Dataset items
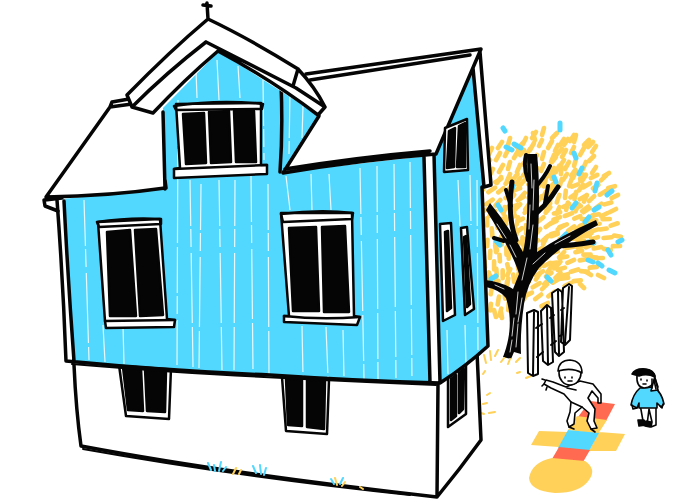
<!DOCTYPE html>
<html lang="en">
<head>
<meta charset="utf-8">
<title>Blue house with autumn tree</title>
<style>
:root{--paper:#fff;--ink:#050505;--sky:#52d8ff;--leaf:#ffd158;--coral:#ff6a50}
html,body{margin:0;background:var(--paper);overflow:hidden}
svg{display:block;width:700px;height:499px}
.ink{fill:none;stroke:var(--ink);stroke-width:3.5;stroke-linecap:round;stroke-linejoin:round}
.thin{stroke-width:2}
.white{fill:var(--paper)}
.blue{fill:var(--sky)}
.yellow{fill:var(--leaf)}
.coral{fill:var(--coral)}
.black{fill:var(--ink)}
.boards{fill:none;stroke:var(--paper);stroke-width:1.2;stroke-dasharray:46 3 18 6 70 4;opacity:.85}
.leaves{fill:none;stroke:var(--leaf);stroke-width:4.6;stroke-linecap:round}
.blue-leaves{fill:none;stroke:var(--sky);stroke-width:5;stroke-linecap:round}
.bark{fill:none;stroke:var(--paper);stroke-width:.8;stroke-linecap:round}
.branch{fill:none;stroke:var(--ink);stroke-linecap:round;stroke-linejoin:round}
.grass{fill:none;stroke-width:2;stroke-linecap:round}
</style>
</head>
<body>
<svg viewBox="0 0 700 499" role="img" aria-label="A blue wooden house, a yellow tree and two children playing hopscotch">
<defs>
<path id="leaf-cluster" d="M-19-9l3-6M-10-15l4-6M0-18l2-7M10-15l5-5M18-8l4-6M-22 2l4-5M-12-3l4-7M-3-7l3-6M6-5l4-7M15 1l5-5M-18 12l3-6M-9 9l4-7M0 6l2-7M9 9l3-7M18 13l4-6M-11 20l4-6M-1 18l3-7M8 21l4-6"/>
</defs>
<rect class="white" width="700" height="499"/>

<g id="tree">
<g class="leaves">
<use href="#leaf-cluster" x="508" y="163"/>
<use href="#leaf-cluster" x="542" y="153"/>
<use href="#leaf-cluster" x="574" y="160"/>
<use href="#leaf-cluster" transform="translate(498 200) rotate(25)"/>
<use href="#leaf-cluster" transform="translate(530 192) rotate(12)"/>
<use href="#leaf-cluster" transform="translate(564 192) rotate(-10)"/>
<use href="#leaf-cluster" transform="translate(592 196) rotate(30)"/>
<use href="#leaf-cluster" transform="translate(504 232) rotate(-35)"/>
<use href="#leaf-cluster" transform="translate(538 229) rotate(25)"/>
<use href="#leaf-cluster" transform="translate(572 226) rotate(40)"/>
<use href="#leaf-cluster" transform="translate(596 236) rotate(55)"/>
<use href="#leaf-cluster" transform="translate(506 266) rotate(-30)"/>
<use href="#leaf-cluster" transform="translate(540 262) rotate(10)"/>
<use href="#leaf-cluster" transform="translate(572 259) rotate(50)"/>
<use href="#leaf-cluster" transform="translate(503 293) rotate(-20)"/>
<use href="#leaf-cluster" transform="translate(545 284) rotate(30)"/>
<path d="M515 145l5 5M533 133l2 7M570 141l4-6M588 147l5-5M604 176l5-3M610 212l6-3M598 275l6 3M586 272l5 3M580 284l4 4M494 310l2 7M501 312l1 6"/>
</g>
<path class="blue-leaves" d="M560 123v7M503 128l2 3M514 144l7 4M506 147l6 3M574 153l2 5M582 168l-3 6M597 183l-2 8M607 195l5-4M554 177l2 5M572 208l4-5M594 210l5-3M618 242l4-2M608 250l3 5M588 260l5 2M598 263l4 3M609 270l6 3M588 242l6 1M513 186l-2 6M498 205l3 5M496 241l4 4M530 244l4-4M562 238l4-4M547 277l4 4M491 279l5-3M585 222l4-5" />
<path class="black" d="M503 357C512 334 511 314 506 298Q500 290 486 287L485 280Q502 282 513 289L519 274Q513 253 486 210L490 203Q510 228 523 252Q529 229 527 154L537 154Q541 190 537 252Q560 236 596 220L598 225Q562 244 539 268Q527 284 524 304Q520 332 521 354L514 352L511 359Z"/>
<g class="branch">
<path stroke-width="5" d="M530 218Q545 208 558 187M516 240Q507 216 512 182M552 246Q570 246 593 242"/>
<path stroke-width="4" d="M533 190Q545 177 550 166M528 180Q523 167 526 155M511 206L506 190M504 241L494 238M545 203L548 186"/>
</g>
<path class="bark" d="M531 164l1 24M534 180l-1 30M530 205l-1 24M533 225l-3 24M527 258l-5 22M518 292l-2 22M522 298l-4 24M514 318l-2 18M518 324l-2 23M512 340l-2 12M545 253l-12 11M570 236l-15 8M497 224l9 14M510 245l6 12M495 285l9 4"/>
<path class="leaves" style="stroke-width:2" d="M484 355l2 8M490 351l1 9M495 356l3-6M501 362l3-4M508 364l2-5M516 362l4-4M483 374l2-3M487 395l3-2M483 404l4-1M489 413l6-1M481 413l3 1M526 378l5-2M517 373l3-1"/>
</g>

<g id="fence" class="ink" style="stroke-width:2">
<path class="white" d="M527 313l7-3 4 2 0 62-5 2-5-3zM541 311l6-6 4 3 2 54-5 3-5-4zM552 293l6-4 4 3 2 60-5 4-4-4zM563 288l6-4 3 2-2 54-5 5-4-3z"/>
<path d="M534 312l-1 63M547 307l1 57M558 291l1 63M569 287l-4 56M536 328l6-4M550 318l4-3M561 310l3-2M537 357l6-5M551 345l5-4M560 336l3-2"/>
</g>

<g id="foundation">
<path class="white" d="M75 363L82 446L437 497L481 440L477 350L440 382Z"/>
<path class="ink" d="M74 365Q76 410 81 446Q230 474 437 497Q460 469 481 440L477 352M438 384L437 497"/>
<path class="ink" style="stroke-width:2" d="M83 449Q240 477 410 495"/>
<g class="ink" style="stroke-width:2.5">
<path class="white" d="M119 365L171 368L169 419L126 416ZM282 377L329 380L327 434L286 431ZM448 376L466 364L466 414L448 427Z"/>
<path class="black" d="M123 367L141 368L143 411L128 410ZM145 369L166 370L165 412L147 411ZM286 379L302 380L302 426L288 425ZM307 380L325 381L324 429L307 427ZM451 379L456 375L456 416L451 420ZM459 373L464 369L463 409L459 413Z"/>
</g>
<g class="grass" stroke="#52d8ff"><path d="M208 463l3 7M214 465l1 6M221 462l-2 9M253 466l3 7M260 465l1 9M266 468l-2 7M331 479l3 5M343 478l-3 6M226 467l-3 4"/></g>
<g class="grass" stroke="#ffd158"><path d="M236 468l-3 6M241 470l-2 4M335 478l2 7M345 482l-3 4M360 487l3 2"/></g>
</g>

<g id="walls">
<path class="blue" d="M62 199L165 189L163 108L218 52L320 112L283 172L428 156L473 60L483 185L488 346L440 383L270 375L68 361Z"/>
<path class="boards" d="M84 200l5 160M103 325l2 37M123 326l1 38M178 100l-1 265M190 180l3 187M201 184l-2 184M217 60l2 40M219 180l3 190M235 180l-1 190M251 176l2 196M263 80l1 80M268 184l1 190M286 176l4 34M302 326l1 50M311 174l1 36M329 174l2 36M326 327l2 50M343 330l1 48M360 168l4 211M377 166l1 213M394 164l2 217M410 162l2 219M196 70l1 28M238 66l2 32M290 92l-1 62M303 106l-1 32M447 330l1 44M458 180l2 46M470 175l1 50M477 180l1 170M465 325l1 40"/>
<path class="white" d="M424 157L434 154L440 383L430 382ZM60 200L65 199L73 361L67 361Z"/>
<path class="ink" d="M57 200Q63 280 66 361Q170 371 270 375Q360 381 440 383Q465 367 488 346L482 187M64 201Q68 280 74 361M424 157L430 382M434 154L440 382"/>
<path class="ink" style="stroke-width:2" d="M72 364Q180 373 264 377Q340 381 436 385"/>
</g>

<g id="roof">
<path class="white" d="M112 104L45 196L165 188L163 113L130 99Z"/>
<path class="ink" d="M132 104L110 107L46 197Q110 196 165 188M110 107L112 102L129 99M44 200l1 6 13 5M45 200L62 198"/>
<path class="white" d="M304 78L480 49L491 186L485 188L474 62L437 154L282 173L320 113Z"/>
<path class="ink" d="M306 74L481 49L436 154Q360 160 283 173L319 116M310 80L470 55M285 169Q360 157 430 151M473 68L484 187L491 185L480 52"/>
<path class="ink" d="M163 112L165 189M281 84Q283 130 280 172M165 180L166 188"/>
<path class="white" d="M208 19L127 93L131 106L152 113L218 51L318 115L325 107L298 69Z"/>
<path class="ink" d="M208 19Q170 51 127 95L132 107L153 113Q184 80 218 51Q272 80 318 115L325 107Q315 87 298 69Q250 39 208 19M206 42Q166 73 132 107M206 42Q255 67 296 88L325 107M298 69L293 86M208 19L207 3M203 5l8 1"/>
</g>

<g id="windows" class="ink" style="stroke-width:2.5">
<g id="dormer-window">
<path class="white" d="M176 104L261 103L261 165L267 165L267 174L174 178L174 169L180 168Z"/>
<path class="black" d="M183 114L204 113L206 163L186 164ZM209 112L229 111L231 162L211 163ZM234 111L254 111L256 162L236 162Z"/>
<path d="M174 106Q220 99 263 104L262 109L176 110ZM174 169Q220 167 267 165"/>
</g>
<g id="left-window">
<path class="white" d="M98 222L160 219L167 319L175 320L174 327L106 328L105 321Z"/>
<path class="black" d="M107 232L130 230L136 316L110 316ZM135 230L156 229L163 315L140 316Z"/>
<path d="M97 222Q130 217 161 219L161 224L99 227ZM105 321L175 320"/>
</g>
<g id="right-window">
<path class="white" d="M281 213L352 213L354 316L360 317L357 325L284 322L284 316L289 316Z"/>
<path class="black" d="M289 228L316 227L319 311L293 311ZM322 227L345 226L349 312L324 312Z"/>
<path d="M281 214Q320 209 353 213L352 219L283 222ZM284 316Q320 320 360 317"/>
</g>
<g id="side-windows">
<path class="white" d="M445 128L467 119L468 170L444 172Z"/>
<path class="black" d="M449 131L455 128L454 167L447 168ZM459 126L465 123L465 167L457 167Z"/>
<path class="white" d="M440 224L451 223L455 315L443 321ZM461 228L467 227L474 309L465 315Z"/>
<path class="black" d="M445 232L448 231L451 308L447 311ZM464 237L466 236L470 304L467 307Z"/>
</g>
</g>

<g id="hopscotch">
<path class="coral" d="M590 401L615 404L606 421L578 417Z"/>
<path class="yellow" d="M577 416L607 420L598 434L568 430ZM539 431L568 432L559 447L531 445ZM599 432L625 434L616 451L589 451Z"/>
<path class="blue" d="M568 430L599 433L589 451L558 448Z"/>
<path class="coral" d="M559 447L590 450L583 462L552 459Z"/>
<path class="yellow" d="M552 458L585 461Q597 469 589 480Q580 493 555 493Q530 491 529 478Q532 462 552 458Z"/>
</g>

<g id="jumping-child" class="ink" style="stroke-width:1.6">
<path class="white" d="M566 387L553 382L546 380L544 384L551 388L564 394L571 402L570 412L567 421L569 427L574 424L575 413L582 407L589 413L587 421L591 429L597 428L594 421L595 409L588 398L592 391L598 398L598 403L601 403L601 394L593 384L580 381Z"/>
<ellipse class="white" cx="570" cy="373" rx="11" ry="12"/>
<path class="white" d="M558 371Q559 360 570 360Q582 361 582 373Q572 367 558 371Z"/>
<path d="M565 377v1M572 377v1M568 381h4M545 380l-3-1M544 384l-2 2M547 387l-1 3M571 402l11 5M567 388l9 2M569 427l5 2M591 429l4 3"/>
</g>

<g id="standing-child" class="ink" style="stroke-width:1.6">
<path class="white" d="M640 404L643 421L640 424L647 425L649 409L652 422L651 427L656 425L656 404Z"/>
<path class="black" d="M638 420l6 0 2 5-7 1ZM646 421l5 1-1 5-5-1Z" />
<path class="blue" d="M640 388Q633 394 631 405L637 408L639 403L639 408L657 408L657 403L661 407L664 404Q662 393 654 387Z"/>
<path class="white" d="M637 375Q636 387 644 388Q653 388 655 378L658 390L651 391L655 376Q652 369 645 370Q638 370 637 375Z"/>
<path class="black" d="M632 374Q635 368 646 369Q654 370 655 377Q647 373 639 376Z"/>
<path d="M641 379v1M647 380v1M643 384h3M655 378l3 9M652 379l0 9M654 380l2 9M632 405l1 4 4-1M660 406l2 2 1-4"/>
</g>
</svg>
</body>
</html>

Problem to work on.
I'd like the lines above from the one with "106Q220 99 263" up to and including the one with "222L160 219L167 319L175" copied exactly, with no other lines.

Answer for this exercise.
<path d="M174 106Q220 99 263 104L262 109L176 110ZM174 169Q220 167 267 165"/>
</g>
<g id="left-window">
<path class="white" d="M98 222L160 219L167 319L175 320L174 327L106 328L105 321Z"/>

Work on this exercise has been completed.